In either instance, your talent build will change from the last boss to look something like this for progression: we’re looking at the introduction of Wild Charge for the first time this tier, where both jumping out of towers as well as getting to the back of the group in p2 will be much more beneficial than the other options; constant damage without too much nuking damage (until the end of the encounter) makes Ysera’s Gift the desirable option; Typhoon is a good backup if others slack on Fracture, and Ursol’s helps keeping adds in Jaina’s Blizzard; damage talent-wise, we need to go back into our Starcleaving build with Incarnation and Dream of Cenarius – the extra Healing Touches are a bonus, but with so much of the fight with multiple adds, your trees will stand around doing nothing, and multi-dotting will increase DoC’s effectiveness for the fight. Symbiosis priorities are going to be roughly similar, though I don’t believe that there are any cheesing mechanics with Cloak of Shadows, so priority will be DK>Rogue>Warlock>Paladin>Warrior>Monk>Rest.
And that concludes part 1 of this look at normal mode Siege of Orgrimmar. Wednesday’s article will look at the next five bosses, Iron Juggernaut through to Spoils of Pandaria.
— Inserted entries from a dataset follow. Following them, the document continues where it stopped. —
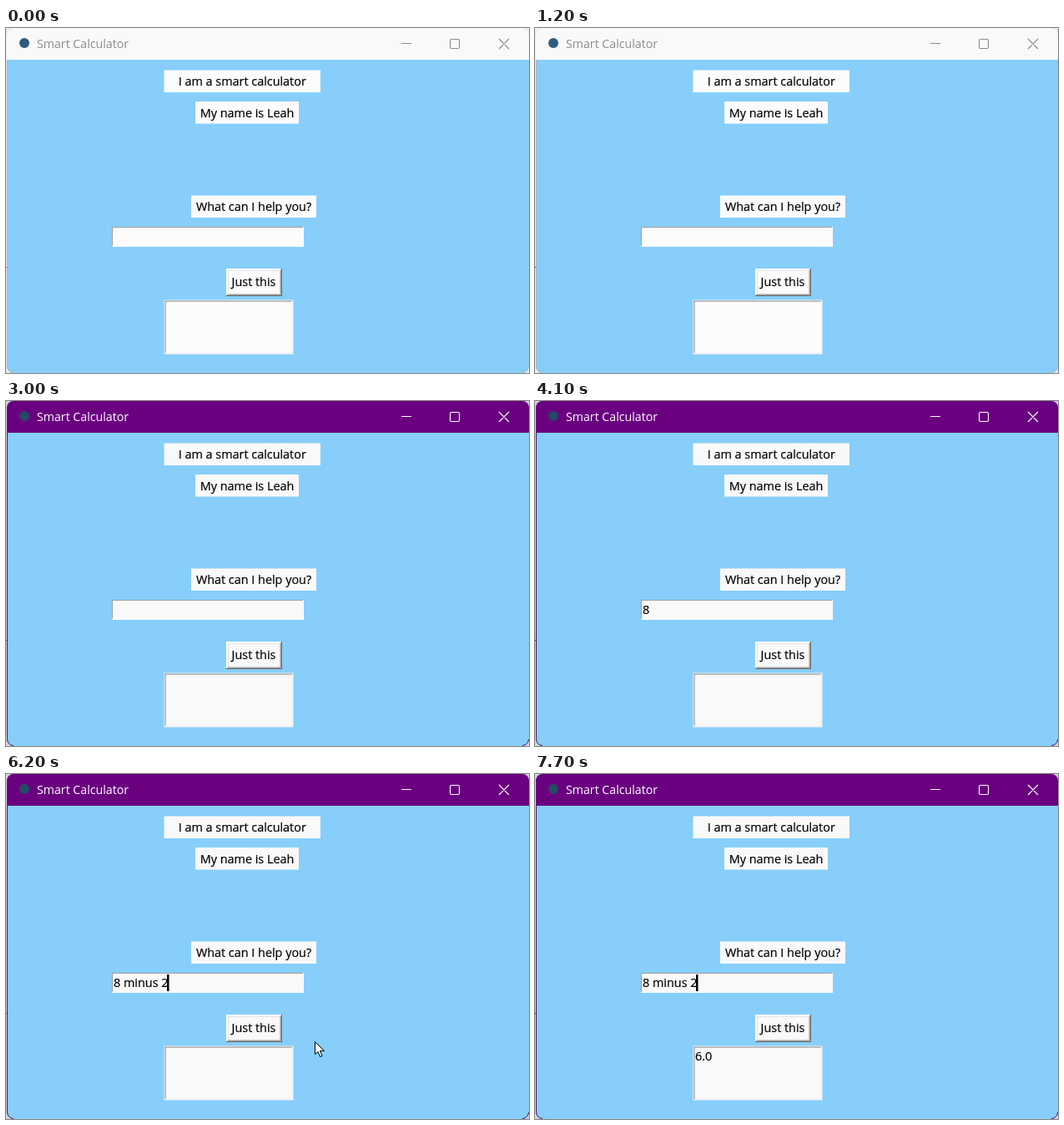
Recreate the animation shown at these times as an HTML page with a canvas. Size 627 px wide and 413 px high, loop 8 s.

```html
<!DOCTYPE html>
<html lang="en">
<head>
<meta charset="utf-8">
<title>Calculator</title>
<style>
  html, body { margin: 0; width: 100%; height: 100%; overflow: hidden; }
  canvas { display: block; width: 627px; height: 413px; }
</style>
</head>
<body>
<canvas id="stage" width="627" height="413"></canvas>
<script>
const ctx = document.getElementById('stage').getContext('2d');
const LOOP = 8000, STEP = 100, FOCUS = 1600, ANSWER = 7200;
const FAMILY = 'px "Open Sans", "Noto Sans", sans-serif';
const KEY_PACE = 50;
const BLINK = { first: 2080, period: 880, off: 280 };

const bursts = [
  { at: 3600, keys: '8' },
  { at: 4200, keys: ' ' },
  { at: 4500, keys: 'mi' },
  { at: 4900, keys: 'nus' },
  { at: 5300, keys: ' 2' }
];

// Each move is a quadratic curve, eased out by the given power.
const moves = [
  { start: 100, arrive: 900, end: 1100, ease: 1.4, from: [20, 0], via: [420, 380], to: [276, 262] },
  { start: 6200, arrive: 6400, end: 6500, ease: 1, from: [370, 320], via: [270, 333], to: [171, 346] },
  { start: 6600, arrive: 7400, end: 7400, ease: 1, from: [171, 346], via: [330, 290], to: [272, 262] }
];

function rect(x, y, w, h, color) {
  ctx.fillStyle = color;
  ctx.fillRect(x, y, w, h);
}

function bevel(x, y, w, h, light, dark) {
  rect(x, y, w, 1, light);
  rect(x, y, 1, h, light);
  rect(x, y + h - 1, w, 1, dark);
  rect(x + w - 1, y, 1, h, dark);
}

// A hairline outline gives widget text its hinted, darker look.
function widgetText(str, x, y, align = 'left') {
  ctx.font = 14.4 + FAMILY;
  ctx.textAlign = align;
  ctx.fillStyle = ctx.strokeStyle = '#000';
  ctx.lineWidth = 0.2;
  ctx.fillText(str, x, y);
  ctx.strokeText(str, x, y);
}

function label(str, center, y, w, paper) {
  rect(center - w / 2, y, w, 26.5, paper);
  widgetText(str, center, y + 18.5, 'center');
}

function titleBar(focused) {
  const ink = focused ? '#fff' : '#8b8b8b';
  rect(0, 0, 627, 38, focused ? '#6a0080' : '#f9f9f9');
  ctx.fillStyle = focused ? '#254a63' : '#315b7c';
  ctx.beginPath();
  ctx.arc(22, 18, 6, 0, Math.PI * 2);
  ctx.fill();

  ctx.font = 14.2 + FAMILY;
  ctx.textAlign = 'left';
  ctx.fillStyle = ctx.strokeStyle = ink;
  ctx.fillText('Smart Calculator', 37, 24);

  ctx.lineWidth = 1.1;
  ctx.beginPath();
  ctx.moveTo(474, 18.5);
  ctx.lineTo(486, 18.5);
  ctx.roundRect(532.5, 13.5, 11, 11, 1.5);
  ctx.moveTo(591, 13);
  ctx.lineTo(603, 25);
  ctx.moveTo(603, 13);
  ctx.lineTo(591, 25);
  ctx.stroke();
}

function windowFrame(focused) {
  rect(0, 0, 627, 413, focused ? '#d8d4dc' : '#f0eeee');
  rect(0, 286, 2, 1, '#a02040');
  ctx.save();
  ctx.beginPath();
  ctx.roundRect(1, 0, 626, 413, 8);
  ctx.clip();
  rect(1, 0, 626, 413, '#87cefa');
  titleBar(focused);
  ctx.restore();

  ctx.strokeStyle = focused ? '#4b1a60' : '#a9b4bd';
  ctx.lineWidth = 1;
  ctx.beginPath();
  ctx.moveTo(1.5, 38);
  ctx.arcTo(1.5, 412.5, 9, 412.5, 7.5);
  ctx.moveTo(619, 412.5);
  ctx.arcTo(626.5, 412.5, 626.5, 405, 7.5);
  ctx.stroke();
}

function button(paper, pressed) {
  const x = 264, y = 288, w = 67, h = 33, shift = pressed ? 1 : 0;
  const light = pressed ? '#696969' : '#fff';
  const dark = pressed ? '#fff' : '#696969';
  rect(x, y, w, h, paper);
  bevel(x, y, w, h, light, dark);
  bevel(x + 1, y + 1, w - 2, h - 2, light, pressed ? '#e3e3e3' : '#a0a0a0');
  bevel(x + 2, y + 2, w - 4, h - 4, '#e3e3e3', '#c8c8c8');
  widgetText('Just this', 297 + shift, 308.5 + shift, 'center');
}

function typedAt(t) {
  return bursts.map(({ at, keys }) =>
    t < at ? '' : keys.slice(0, 1 + Math.floor((t - at) / KEY_PACE))).join('');
}

function caretVisible(t) {
  if (t < FOCUS) return false;
  const phase = t - BLINK.first;
  return phase < 0 || phase % BLINK.period >= BLINK.off;
}

function entry(t, paper) {
  rect(127, 238, 230, 23.7, paper);
  bevel(127, 238, 230, 23.7, '#a0a0a0', '#fff');
  const value = typedAt(t);
  widgetText(value, 129, 255);
  if (caretVisible(t)) {
    rect(128 + Math.floor(ctx.measureText(value).width), 240, 2.5, 20, '#000');
  }
}

function results(t, paper) {
  rect(189.5, 325.5, 155, 65, paper);
  bevel(190.5, 326.5, 153, 63, '#858585', '#efefef');
  if (t >= ANSWER) widgetText('6.0', 192, 342.5);
}

function pointerAt(t) {
  const move = moves.find(m => t >= m.start && t < m.end);
  if (!move) return null;
  const p = Math.min(1, (t - move.start) / (move.arrive - move.start));
  const k = 1 - (1 - p) ** move.ease;
  return [0, 1].map(i => (1 - k) ** 2 * move.from[i]
    + 2 * k * (1 - k) * move.via[i] + k * k * move.to[i]);
}

function pointer([x, y]) {
  const inside = (l, top, r, b) => x > l && x < r && y > top && y < b;
  // The I-beam over text fields is not visible.
  if (inside(127, 238, 357, 261) || inside(190, 326, 344, 390)) return;
  ctx.save();
  ctx.translate(Math.round(x) + 0.5, Math.round(y) + 0.5);
  ctx.fillStyle = '#fff';
  ctx.strokeStyle = '#000';
  ctx.lineWidth = 1;
  const arrow = new Path2D('M0 0V15L3.5 12L6 18L8.5 17L6 11H11Z');
  ctx.fill(arrow);
  ctx.stroke(arrow);
  ctx.restore();
}

function draw(t) {
  const focused = t >= FOCUS;
  const paper = focused ? '#f9f9f9' : '#fcfcfc';
  windowFrame(focused);
  label('I am a smart calculator', 283.25, 50.5, 187.5, paper);
  label('My name is Leah', 289, 88, 124, paper);
  label('What can I help you?', 297, 200.5, 150, paper);
  entry(t, paper);
  button(paper, t >= ANSWER - 200 && t < ANSWER);
  results(t, paper);

  const spot = pointerAt(t);
  if (spot) pointer(spot);
}

const start = performance.now();
function frame() {
  const t = (performance.now() - start) % LOOP;
  draw(Math.floor(t / STEP) * STEP);
  requestAnimationFrame(frame);
}
frame();
</script>
</body>
</html>
```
Again, I apologise for the lack of articles over the past few weeks, but hopefully I’m now over my burnout, and regular articles should return once again – especially with the run up to BlizzCon approaching.
- Siege of Orgrimmar : Thoughts on the First Raid (keyboardpizza.wordpress.com)
- Progression in Siege of Orgrimmar (roujuan.wordpress.com)
- The Eternal Sorrow of Raid Wiping (quintzy.wordpress.com)
- Breakfast Topic: What do you think of the Siege of Orgrimmar? (wow.joystiq.com)